“It’s a bit of a counter-cyclical product,” Neal said of mortgage insurance. “As the economy improves, fewer people find themselves in times of stress. There is simply less placement of insurance.”
Bank of America, once a large QBE client, was instrumental in the insurer’s drop in profit. The bank’s decision to sell a large portion of its lender-placed insurance book meant Bank of America had significantly less need of mortgage insurance provided by QBE.
As a result, QBE is forecasting a $600m drop in the value of its written premiums in North America for 2013. This forecast follows general industry wisdom that the second half of the year more fully reflects downward trends than the first.
Nevertheless, Neal assured investors that QBE is on track to meet its target of a 92% combined operating ratio and an 11% insurance profit margin for the year. He attributes this to an expected growth in QBE’s client base.
“As we go through the second half, we’re very confident that we can win new banking clients,” Neal said.
As it is, QBE’s combined operating ratio in the first half of 2013 was 92.8%, while its insurance profit margin ended at 10.8%.

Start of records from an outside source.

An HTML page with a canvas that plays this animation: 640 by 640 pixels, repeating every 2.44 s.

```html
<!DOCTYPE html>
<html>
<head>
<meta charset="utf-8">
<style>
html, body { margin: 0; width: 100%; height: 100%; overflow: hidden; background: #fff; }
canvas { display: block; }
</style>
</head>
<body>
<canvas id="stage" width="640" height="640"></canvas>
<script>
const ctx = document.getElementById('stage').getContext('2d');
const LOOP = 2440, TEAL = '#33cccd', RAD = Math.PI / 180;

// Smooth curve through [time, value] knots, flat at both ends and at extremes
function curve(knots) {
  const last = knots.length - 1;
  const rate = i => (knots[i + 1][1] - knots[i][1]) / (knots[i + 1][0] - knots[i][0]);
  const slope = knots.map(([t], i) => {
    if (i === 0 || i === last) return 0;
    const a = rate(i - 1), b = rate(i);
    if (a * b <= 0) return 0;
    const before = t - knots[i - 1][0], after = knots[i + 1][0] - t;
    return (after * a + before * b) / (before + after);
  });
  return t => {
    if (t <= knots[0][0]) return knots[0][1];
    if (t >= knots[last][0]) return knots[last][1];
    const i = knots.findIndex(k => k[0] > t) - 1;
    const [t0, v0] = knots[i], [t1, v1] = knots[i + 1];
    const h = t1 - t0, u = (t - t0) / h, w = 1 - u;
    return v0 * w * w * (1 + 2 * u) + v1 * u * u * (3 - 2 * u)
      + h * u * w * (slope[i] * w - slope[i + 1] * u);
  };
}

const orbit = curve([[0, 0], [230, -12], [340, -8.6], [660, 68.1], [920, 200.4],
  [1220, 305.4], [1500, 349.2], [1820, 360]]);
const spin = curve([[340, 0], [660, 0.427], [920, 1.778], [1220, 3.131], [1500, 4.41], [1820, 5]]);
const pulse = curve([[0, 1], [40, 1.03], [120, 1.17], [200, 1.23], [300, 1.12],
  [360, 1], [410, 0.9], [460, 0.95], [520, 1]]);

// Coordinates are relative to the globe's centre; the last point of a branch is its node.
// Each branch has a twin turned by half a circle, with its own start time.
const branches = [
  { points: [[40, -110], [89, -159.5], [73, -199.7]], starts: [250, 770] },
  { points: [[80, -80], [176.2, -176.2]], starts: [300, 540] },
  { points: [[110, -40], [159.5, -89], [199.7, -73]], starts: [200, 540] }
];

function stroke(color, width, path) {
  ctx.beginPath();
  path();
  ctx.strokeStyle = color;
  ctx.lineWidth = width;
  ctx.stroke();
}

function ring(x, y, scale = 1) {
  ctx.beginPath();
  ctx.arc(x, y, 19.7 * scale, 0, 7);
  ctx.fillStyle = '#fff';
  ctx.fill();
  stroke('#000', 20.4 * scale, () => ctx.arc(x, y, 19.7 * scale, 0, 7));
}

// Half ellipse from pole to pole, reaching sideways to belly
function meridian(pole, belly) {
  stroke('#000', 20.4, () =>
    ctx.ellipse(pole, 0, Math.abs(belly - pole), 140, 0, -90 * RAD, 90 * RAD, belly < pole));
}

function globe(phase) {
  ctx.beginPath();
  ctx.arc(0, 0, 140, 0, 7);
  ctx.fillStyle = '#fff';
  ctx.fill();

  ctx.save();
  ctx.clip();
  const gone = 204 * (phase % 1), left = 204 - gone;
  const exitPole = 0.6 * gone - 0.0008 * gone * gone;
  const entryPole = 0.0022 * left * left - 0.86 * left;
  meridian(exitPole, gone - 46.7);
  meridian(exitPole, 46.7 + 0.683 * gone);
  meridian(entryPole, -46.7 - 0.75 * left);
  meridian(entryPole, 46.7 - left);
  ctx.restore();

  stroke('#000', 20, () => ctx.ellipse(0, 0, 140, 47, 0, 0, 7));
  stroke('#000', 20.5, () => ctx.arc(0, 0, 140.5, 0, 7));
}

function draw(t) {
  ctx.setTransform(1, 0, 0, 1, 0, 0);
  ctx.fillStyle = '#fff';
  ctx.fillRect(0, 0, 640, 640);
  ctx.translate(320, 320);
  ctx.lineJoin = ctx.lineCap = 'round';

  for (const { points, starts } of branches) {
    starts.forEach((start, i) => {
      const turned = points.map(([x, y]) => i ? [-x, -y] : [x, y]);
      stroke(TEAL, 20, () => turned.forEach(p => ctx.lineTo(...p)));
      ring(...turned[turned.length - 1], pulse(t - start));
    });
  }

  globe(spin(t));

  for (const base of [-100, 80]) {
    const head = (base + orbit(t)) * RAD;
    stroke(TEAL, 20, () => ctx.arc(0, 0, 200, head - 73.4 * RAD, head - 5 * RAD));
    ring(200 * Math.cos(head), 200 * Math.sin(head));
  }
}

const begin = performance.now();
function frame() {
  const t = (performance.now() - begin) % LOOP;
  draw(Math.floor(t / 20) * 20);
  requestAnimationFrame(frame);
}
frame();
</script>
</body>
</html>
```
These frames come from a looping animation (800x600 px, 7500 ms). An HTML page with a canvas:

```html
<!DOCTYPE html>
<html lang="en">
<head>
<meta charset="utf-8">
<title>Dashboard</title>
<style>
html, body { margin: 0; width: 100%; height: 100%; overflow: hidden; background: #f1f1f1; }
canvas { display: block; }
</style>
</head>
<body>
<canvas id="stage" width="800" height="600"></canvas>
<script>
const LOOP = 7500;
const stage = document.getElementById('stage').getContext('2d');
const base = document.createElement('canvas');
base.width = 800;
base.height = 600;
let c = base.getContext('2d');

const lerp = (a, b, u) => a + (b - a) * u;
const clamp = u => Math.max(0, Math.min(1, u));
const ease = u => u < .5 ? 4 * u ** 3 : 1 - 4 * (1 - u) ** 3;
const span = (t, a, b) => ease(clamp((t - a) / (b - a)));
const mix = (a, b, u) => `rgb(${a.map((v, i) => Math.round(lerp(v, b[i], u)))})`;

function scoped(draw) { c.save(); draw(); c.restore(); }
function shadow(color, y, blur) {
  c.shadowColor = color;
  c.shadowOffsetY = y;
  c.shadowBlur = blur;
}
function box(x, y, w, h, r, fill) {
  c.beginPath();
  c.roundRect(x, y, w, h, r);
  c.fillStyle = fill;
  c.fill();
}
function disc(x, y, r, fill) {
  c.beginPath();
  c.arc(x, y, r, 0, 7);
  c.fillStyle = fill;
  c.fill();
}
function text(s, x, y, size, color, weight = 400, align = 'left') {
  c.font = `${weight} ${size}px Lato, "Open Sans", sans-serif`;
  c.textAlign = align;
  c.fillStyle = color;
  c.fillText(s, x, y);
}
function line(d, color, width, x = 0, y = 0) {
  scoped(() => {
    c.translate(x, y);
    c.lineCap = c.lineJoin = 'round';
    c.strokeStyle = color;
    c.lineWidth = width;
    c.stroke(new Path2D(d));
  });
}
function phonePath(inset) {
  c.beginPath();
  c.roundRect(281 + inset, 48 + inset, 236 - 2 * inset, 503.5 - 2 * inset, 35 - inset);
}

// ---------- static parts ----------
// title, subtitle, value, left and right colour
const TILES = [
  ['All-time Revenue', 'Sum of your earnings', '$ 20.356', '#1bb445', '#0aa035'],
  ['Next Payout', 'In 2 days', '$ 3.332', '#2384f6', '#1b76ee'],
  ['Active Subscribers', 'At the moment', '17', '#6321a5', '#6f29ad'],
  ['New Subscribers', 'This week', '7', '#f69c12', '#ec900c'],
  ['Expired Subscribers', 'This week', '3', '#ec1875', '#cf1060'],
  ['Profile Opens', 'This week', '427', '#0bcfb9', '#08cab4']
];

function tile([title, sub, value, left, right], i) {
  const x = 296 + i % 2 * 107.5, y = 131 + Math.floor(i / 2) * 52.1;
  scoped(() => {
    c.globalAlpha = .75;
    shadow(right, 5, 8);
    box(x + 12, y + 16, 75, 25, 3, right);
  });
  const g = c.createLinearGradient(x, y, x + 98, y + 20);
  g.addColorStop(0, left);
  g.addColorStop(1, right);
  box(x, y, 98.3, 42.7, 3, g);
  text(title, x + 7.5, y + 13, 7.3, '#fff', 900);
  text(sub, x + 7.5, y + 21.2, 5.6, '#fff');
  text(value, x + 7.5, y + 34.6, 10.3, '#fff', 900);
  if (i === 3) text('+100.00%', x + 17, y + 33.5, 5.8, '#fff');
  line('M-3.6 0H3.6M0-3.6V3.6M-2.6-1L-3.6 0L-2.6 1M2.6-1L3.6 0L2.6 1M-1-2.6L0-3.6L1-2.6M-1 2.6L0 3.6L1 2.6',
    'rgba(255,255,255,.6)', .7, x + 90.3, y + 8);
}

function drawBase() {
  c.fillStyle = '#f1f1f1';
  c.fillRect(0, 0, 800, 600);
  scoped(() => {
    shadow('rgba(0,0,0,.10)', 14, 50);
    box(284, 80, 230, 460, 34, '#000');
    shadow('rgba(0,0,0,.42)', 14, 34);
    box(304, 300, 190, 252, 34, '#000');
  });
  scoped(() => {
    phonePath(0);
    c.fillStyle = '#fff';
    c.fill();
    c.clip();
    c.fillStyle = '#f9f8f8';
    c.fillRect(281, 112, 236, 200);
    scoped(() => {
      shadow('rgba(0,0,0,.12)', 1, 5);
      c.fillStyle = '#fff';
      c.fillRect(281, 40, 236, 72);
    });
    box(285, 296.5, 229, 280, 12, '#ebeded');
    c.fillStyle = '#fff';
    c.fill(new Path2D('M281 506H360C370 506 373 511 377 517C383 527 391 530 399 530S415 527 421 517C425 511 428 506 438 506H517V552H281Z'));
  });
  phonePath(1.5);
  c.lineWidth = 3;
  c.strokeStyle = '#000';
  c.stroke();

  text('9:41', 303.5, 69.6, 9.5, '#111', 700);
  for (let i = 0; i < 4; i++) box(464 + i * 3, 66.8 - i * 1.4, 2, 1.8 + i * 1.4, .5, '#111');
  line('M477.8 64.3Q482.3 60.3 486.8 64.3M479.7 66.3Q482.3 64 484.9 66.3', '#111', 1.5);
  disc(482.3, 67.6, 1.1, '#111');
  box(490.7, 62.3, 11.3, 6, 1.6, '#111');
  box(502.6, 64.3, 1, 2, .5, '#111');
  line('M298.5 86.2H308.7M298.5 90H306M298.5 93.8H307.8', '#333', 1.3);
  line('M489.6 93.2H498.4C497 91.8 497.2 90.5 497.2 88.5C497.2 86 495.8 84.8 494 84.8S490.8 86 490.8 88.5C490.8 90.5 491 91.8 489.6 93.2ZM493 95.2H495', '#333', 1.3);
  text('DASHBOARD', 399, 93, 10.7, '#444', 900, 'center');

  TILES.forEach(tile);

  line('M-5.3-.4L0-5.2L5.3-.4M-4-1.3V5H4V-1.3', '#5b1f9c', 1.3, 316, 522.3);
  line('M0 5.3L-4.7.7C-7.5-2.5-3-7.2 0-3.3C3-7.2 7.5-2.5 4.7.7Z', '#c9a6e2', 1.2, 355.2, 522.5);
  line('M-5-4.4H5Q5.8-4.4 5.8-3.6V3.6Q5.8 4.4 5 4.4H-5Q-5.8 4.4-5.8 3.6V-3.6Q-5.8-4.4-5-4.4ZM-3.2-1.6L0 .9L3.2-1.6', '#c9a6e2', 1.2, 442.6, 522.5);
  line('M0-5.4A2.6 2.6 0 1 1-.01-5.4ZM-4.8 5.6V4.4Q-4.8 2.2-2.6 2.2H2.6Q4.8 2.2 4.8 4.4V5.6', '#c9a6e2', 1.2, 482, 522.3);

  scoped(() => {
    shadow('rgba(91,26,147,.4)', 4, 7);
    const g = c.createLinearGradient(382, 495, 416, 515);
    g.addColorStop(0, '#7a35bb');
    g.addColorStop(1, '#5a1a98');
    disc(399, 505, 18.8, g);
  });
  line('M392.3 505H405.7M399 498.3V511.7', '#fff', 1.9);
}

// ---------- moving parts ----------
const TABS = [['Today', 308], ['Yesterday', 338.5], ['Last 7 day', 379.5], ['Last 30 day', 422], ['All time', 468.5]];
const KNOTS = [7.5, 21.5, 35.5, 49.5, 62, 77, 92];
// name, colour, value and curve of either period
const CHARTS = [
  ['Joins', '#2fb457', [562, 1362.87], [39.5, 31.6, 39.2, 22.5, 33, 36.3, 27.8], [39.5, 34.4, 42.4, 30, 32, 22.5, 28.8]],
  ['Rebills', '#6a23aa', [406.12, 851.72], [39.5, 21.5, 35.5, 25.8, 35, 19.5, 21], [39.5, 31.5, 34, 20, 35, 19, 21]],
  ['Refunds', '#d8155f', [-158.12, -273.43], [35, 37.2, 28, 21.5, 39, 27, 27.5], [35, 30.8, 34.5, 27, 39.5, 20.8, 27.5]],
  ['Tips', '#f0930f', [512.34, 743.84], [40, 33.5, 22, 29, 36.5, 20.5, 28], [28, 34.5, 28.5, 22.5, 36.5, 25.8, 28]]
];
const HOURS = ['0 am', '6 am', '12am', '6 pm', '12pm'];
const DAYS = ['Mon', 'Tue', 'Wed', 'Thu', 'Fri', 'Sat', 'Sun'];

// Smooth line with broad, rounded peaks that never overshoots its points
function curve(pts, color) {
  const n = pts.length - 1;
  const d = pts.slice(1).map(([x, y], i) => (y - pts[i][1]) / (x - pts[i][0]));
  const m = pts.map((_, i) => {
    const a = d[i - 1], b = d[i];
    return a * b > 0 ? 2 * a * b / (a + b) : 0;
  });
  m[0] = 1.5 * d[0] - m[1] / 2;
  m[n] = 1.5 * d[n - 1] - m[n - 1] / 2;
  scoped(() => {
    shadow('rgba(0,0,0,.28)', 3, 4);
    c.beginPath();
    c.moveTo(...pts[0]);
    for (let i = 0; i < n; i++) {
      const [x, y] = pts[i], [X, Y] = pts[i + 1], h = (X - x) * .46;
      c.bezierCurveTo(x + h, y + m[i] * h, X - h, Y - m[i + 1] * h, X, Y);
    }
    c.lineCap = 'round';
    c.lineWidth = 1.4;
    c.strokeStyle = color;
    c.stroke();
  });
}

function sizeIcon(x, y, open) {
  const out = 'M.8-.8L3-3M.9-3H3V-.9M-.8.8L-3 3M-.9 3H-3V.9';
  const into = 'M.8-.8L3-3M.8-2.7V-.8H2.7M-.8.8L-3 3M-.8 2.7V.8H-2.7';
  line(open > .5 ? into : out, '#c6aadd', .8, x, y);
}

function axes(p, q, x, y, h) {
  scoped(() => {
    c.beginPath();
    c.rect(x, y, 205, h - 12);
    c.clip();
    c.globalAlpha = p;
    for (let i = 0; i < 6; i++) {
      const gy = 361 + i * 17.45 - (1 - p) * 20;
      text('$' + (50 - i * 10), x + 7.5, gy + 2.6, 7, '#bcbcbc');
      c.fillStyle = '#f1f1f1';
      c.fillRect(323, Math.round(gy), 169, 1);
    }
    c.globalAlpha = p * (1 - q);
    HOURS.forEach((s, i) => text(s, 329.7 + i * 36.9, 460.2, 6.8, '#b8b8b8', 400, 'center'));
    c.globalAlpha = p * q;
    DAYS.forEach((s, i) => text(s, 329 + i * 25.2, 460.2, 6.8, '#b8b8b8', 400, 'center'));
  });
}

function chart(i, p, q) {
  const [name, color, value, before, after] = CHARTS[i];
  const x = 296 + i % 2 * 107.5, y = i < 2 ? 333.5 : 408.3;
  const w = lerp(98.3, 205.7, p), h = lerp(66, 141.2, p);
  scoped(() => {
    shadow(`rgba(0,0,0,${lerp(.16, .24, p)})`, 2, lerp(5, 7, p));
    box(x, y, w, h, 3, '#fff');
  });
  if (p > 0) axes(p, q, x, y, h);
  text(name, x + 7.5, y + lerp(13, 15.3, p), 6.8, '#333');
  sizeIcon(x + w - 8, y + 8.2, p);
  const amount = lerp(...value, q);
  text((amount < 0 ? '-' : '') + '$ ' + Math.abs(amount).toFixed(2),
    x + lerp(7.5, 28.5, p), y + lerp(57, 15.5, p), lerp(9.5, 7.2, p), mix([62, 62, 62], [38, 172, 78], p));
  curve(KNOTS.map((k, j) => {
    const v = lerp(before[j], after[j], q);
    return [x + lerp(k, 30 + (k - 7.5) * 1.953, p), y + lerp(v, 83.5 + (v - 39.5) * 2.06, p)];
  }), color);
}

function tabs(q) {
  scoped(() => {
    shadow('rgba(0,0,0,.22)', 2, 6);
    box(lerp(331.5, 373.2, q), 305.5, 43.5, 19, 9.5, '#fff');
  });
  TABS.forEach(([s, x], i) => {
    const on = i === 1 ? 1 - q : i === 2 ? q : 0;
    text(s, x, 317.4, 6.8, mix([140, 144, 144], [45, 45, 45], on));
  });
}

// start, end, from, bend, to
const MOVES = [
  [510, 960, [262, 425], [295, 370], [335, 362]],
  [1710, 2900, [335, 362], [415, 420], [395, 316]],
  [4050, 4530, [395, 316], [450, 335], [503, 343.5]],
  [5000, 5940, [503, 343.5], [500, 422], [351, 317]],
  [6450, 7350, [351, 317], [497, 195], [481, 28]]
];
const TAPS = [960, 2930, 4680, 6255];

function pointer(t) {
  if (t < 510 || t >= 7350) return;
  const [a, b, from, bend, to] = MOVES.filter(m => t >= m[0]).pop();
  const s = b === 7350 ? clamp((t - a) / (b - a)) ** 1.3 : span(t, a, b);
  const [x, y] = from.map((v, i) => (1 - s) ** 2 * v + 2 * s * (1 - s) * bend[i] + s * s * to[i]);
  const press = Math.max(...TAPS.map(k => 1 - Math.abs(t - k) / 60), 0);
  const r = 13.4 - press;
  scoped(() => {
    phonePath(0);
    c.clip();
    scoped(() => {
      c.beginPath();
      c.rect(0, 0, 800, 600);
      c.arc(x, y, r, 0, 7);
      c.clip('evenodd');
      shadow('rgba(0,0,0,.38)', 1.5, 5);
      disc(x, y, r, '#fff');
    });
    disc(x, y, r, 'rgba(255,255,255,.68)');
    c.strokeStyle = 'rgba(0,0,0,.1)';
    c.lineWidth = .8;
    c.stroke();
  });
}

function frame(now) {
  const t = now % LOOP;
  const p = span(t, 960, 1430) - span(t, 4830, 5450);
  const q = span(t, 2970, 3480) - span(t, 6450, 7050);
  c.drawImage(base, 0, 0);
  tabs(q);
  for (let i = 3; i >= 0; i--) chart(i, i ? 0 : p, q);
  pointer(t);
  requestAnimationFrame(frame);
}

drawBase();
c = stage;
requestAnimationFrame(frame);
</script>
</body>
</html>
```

QBE, Australia’s largest insurer, originally took over Bank of America’s business insuring foreclosed homes in a $700m deal in 2010.